**What you have to do**
Would you please return all of the entries below exactly as shown?

**Dataset excerpts**
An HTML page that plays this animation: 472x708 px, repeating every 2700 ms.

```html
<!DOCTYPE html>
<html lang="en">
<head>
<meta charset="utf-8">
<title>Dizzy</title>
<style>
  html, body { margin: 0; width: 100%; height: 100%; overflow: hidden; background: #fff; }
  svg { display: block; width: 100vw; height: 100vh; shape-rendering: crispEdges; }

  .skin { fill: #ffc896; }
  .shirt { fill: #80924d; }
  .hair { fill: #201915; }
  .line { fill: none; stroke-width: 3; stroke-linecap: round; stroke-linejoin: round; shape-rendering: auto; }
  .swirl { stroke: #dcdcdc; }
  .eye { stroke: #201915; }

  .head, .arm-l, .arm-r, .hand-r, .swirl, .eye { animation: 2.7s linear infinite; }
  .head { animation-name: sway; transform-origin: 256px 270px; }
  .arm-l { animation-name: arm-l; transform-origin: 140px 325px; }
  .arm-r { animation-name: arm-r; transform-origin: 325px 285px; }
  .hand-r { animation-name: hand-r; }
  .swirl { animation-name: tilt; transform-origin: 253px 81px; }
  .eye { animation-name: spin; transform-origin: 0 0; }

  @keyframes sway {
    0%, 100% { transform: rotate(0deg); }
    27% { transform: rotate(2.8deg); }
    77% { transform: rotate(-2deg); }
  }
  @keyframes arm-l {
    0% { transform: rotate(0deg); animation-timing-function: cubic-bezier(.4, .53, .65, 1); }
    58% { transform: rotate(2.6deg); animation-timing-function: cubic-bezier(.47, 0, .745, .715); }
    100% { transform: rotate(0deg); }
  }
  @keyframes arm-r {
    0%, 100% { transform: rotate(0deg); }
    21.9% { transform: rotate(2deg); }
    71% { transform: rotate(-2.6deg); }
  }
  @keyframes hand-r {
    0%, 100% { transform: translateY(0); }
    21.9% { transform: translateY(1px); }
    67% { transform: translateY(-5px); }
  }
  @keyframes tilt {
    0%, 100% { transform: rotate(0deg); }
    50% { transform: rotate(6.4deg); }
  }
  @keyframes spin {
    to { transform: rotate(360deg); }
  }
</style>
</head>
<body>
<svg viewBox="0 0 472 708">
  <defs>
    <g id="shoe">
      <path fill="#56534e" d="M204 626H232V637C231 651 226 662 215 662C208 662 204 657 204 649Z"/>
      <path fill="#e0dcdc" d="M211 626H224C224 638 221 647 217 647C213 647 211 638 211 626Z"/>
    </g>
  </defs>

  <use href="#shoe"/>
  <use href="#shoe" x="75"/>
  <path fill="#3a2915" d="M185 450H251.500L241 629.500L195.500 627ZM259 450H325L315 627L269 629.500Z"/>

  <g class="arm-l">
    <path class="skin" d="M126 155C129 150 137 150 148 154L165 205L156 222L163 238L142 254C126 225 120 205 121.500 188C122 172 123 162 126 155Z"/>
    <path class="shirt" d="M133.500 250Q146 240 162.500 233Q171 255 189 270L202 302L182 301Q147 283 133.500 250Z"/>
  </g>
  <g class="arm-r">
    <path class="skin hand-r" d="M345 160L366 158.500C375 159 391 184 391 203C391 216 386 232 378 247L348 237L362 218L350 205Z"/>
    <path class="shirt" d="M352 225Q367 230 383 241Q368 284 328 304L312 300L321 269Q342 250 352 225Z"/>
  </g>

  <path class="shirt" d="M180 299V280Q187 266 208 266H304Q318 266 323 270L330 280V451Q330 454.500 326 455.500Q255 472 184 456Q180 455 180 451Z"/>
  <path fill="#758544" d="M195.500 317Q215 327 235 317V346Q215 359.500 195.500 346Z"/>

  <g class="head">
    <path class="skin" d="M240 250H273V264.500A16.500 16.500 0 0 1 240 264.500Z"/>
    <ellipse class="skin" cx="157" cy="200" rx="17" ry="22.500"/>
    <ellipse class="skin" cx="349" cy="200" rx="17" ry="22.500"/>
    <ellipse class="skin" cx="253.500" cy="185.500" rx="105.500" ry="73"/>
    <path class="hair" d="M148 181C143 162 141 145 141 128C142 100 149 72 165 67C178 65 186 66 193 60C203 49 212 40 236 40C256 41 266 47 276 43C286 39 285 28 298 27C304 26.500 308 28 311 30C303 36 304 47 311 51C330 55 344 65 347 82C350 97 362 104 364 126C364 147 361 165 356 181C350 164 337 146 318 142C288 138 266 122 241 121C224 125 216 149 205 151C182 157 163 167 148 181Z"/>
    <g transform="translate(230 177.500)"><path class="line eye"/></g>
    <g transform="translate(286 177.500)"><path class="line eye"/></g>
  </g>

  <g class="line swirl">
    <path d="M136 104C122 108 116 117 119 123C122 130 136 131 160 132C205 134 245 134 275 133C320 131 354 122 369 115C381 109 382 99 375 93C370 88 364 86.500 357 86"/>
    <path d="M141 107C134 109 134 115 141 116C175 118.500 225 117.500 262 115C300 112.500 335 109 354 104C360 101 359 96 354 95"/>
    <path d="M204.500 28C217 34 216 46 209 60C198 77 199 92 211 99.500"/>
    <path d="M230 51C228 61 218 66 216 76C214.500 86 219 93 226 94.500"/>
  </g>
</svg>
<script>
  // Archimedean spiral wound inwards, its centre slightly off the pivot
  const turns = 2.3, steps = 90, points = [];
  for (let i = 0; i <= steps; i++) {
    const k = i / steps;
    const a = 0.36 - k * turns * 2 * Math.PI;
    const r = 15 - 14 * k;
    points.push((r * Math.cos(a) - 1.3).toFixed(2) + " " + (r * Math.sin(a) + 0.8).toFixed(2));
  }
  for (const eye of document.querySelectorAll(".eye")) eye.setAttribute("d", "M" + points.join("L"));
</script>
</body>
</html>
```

**Final answer**
An HTML page that plays this animation: 472x708 px, repeating every 2700 ms.

```html
<!DOCTYPE html>
<html lang="en">
<head>
<meta charset="utf-8">
<title>Dizzy</title>
<style>
  html, body { margin: 0; width: 100%; height: 100%; overflow: hidden; background: #fff; }
  svg { display: block; width: 100vw; height: 100vh; shape-rendering: crispEdges; }

  .skin { fill: #ffc896; }
  .shirt { fill: #80924d; }
  .hair { fill: #201915; }
  .line { fill: none; stroke-width: 3; stroke-linecap: round; stroke-linejoin: round; shape-rendering: auto; }
  .swirl { stroke: #dcdcdc; }
  .eye { stroke: #201915; }

  .head, .arm-l, .arm-r, .hand-r, .swirl, .eye { animation: 2.7s linear infinite; }
  .head { animation-name: sway; transform-origin: 256px 270px; }
  .arm-l { animation-name: arm-l; transform-origin: 140px 325px; }
  .arm-r { animation-name: arm-r; transform-origin: 325px 285px; }
  .hand-r { animation-name: hand-r; }
  .swirl { animation-name: tilt; transform-origin: 253px 81px; }
  .eye { animation-name: spin; transform-origin: 0 0; }

  @keyframes sway {
    0%, 100% { transform: rotate(0deg); }
    27% { transform: rotate(2.8deg); }
    77% { transform: rotate(-2deg); }
  }
  @keyframes arm-l {
    0% { transform: rotate(0deg); animation-timing-function: cubic-bezier(.4, .53, .65, 1); }
    58% { transform: rotate(2.6deg); animation-timing-function: cubic-bezier(.47, 0, .745, .715); }
    100% { transform: rotate(0deg); }
  }
  @keyframes arm-r {
    0%, 100% { transform: rotate(0deg); }
    21.9% { transform: rotate(2deg); }
    71% { transform: rotate(-2.6deg); }
  }
  @keyframes hand-r {
    0%, 100% { transform: translateY(0); }
    21.9% { transform: translateY(1px); }
    67% { transform: translateY(-5px); }
  }
  @keyframes tilt {
    0%, 100% { transform: rotate(0deg); }
    50% { transform: rotate(6.4deg); }
  }
  @keyframes spin {
    to { transform: rotate(360deg); }
  }
</style>
</head>
<body>
<svg viewBox="0 0 472 708">
  <defs>
    <g id="shoe">
      <path fill="#56534e" d="M204 626H232V637C231 651 226 662 215 662C208 662 204 657 204 649Z"/>
      <path fill="#e0dcdc" d="M211 626H224C224 638 221 647 217 647C213 647 211 638 211 626Z"/>
    </g>
  </defs>

  <use href="#shoe"/>
  <use href="#shoe" x="75"/>
  <path fill="#3a2915" d="M185 450H251.500L241 629.500L195.500 627ZM259 450H325L315 627L269 629.500Z"/>

  <g class="arm-l">
    <path class="skin" d="M126 155C129 150 137 150 148 154L165 205L156 222L163 238L142 254C126 225 120 205 121.500 188C122 172 123 162 126 155Z"/>
    <path class="shirt" d="M133.500 250Q146 240 162.500 233Q171 255 189 270L202 302L182 301Q147 283 133.500 250Z"/>
  </g>
  <g class="arm-r">
    <path class="skin hand-r" d="M345 160L366 158.500C375 159 391 184 391 203C391 216 386 232 378 247L348 237L362 218L350 205Z"/>
    <path class="shirt" d="M352 225Q367 230 383 241Q368 284 328 304L312 300L321 269Q342 250 352 225Z"/>
  </g>

  <path class="shirt" d="M180 299V280Q187 266 208 266H304Q318 266 323 270L330 280V451Q330 454.500 326 455.500Q255 472 184 456Q180 455 180 451Z"/>
  <path fill="#758544" d="M195.500 317Q215 327 235 317V346Q215 359.500 195.500 346Z"/>

  <g class="head">
    <path class="skin" d="M240 250H273V264.500A16.500 16.500 0 0 1 240 264.500Z"/>
    <ellipse class="skin" cx="157" cy="200" rx="17" ry="22.500"/>
    <ellipse class="skin" cx="349" cy="200" rx="17" ry="22.500"/>
    <ellipse class="skin" cx="253.500" cy="185.500" rx="105.500" ry="73"/>
    <path class="hair" d="M148 181C143 162 141 145 141 128C142 100 149 72 165 67C178 65 186 66 193 60C203 49 212 40 236 40C256 41 266 47 276 43C286 39 285 28 298 27C304 26.500 308 28 311 30C303 36 304 47 311 51C330 55 344 65 347 82C350 97 362 104 364 126C364 147 361 165 356 181C350 164 337 146 318 142C288 138 266 122 241 121C224 125 216 149 205 151C182 157 163 167 148 181Z"/>
    <g transform="translate(230 177.500)"><path class="line eye"/></g>
    <g transform="translate(286 177.500)"><path class="line eye"/></g>
  </g>

  <g class="line swirl">
    <path d="M136 104C122 108 116 117 119 123C122 130 136 131 160 132C205 134 245 134 275 133C320 131 354 122 369 115C381 109 382 99 375 93C370 88 364 86.500 357 86"/>
    <path d="M141 107C134 109 134 115 141 116C175 118.500 225 117.500 262 115C300 112.500 335 109 354 104C360 101 359 96 354 95"/>
    <path d="M204.500 28C217 34 216 46 209 60C198 77 199 92 211 99.500"/>
    <path d="M230 51C228 61 218 66 216 76C214.500 86 219 93 226 94.500"/>
  </g>
</svg>
<script>
  // Archimedean spiral wound inwards, its centre slightly off the pivot
  const turns = 2.3, steps = 90, points = [];
  for (let i = 0; i <= steps; i++) {
    const k = i / steps;
    const a = 0.36 - k * turns * 2 * Math.PI;
    const r = 15 - 14 * k;
    points.push((r * Math.cos(a) - 1.3).toFixed(2) + " " + (r * Math.sin(a) + 0.8).toFixed(2));
  }
  for (const eye of document.querySelectorAll(".eye")) eye.setAttribute("d", "M" + points.join("L"));
</script>
</body>
</html>
```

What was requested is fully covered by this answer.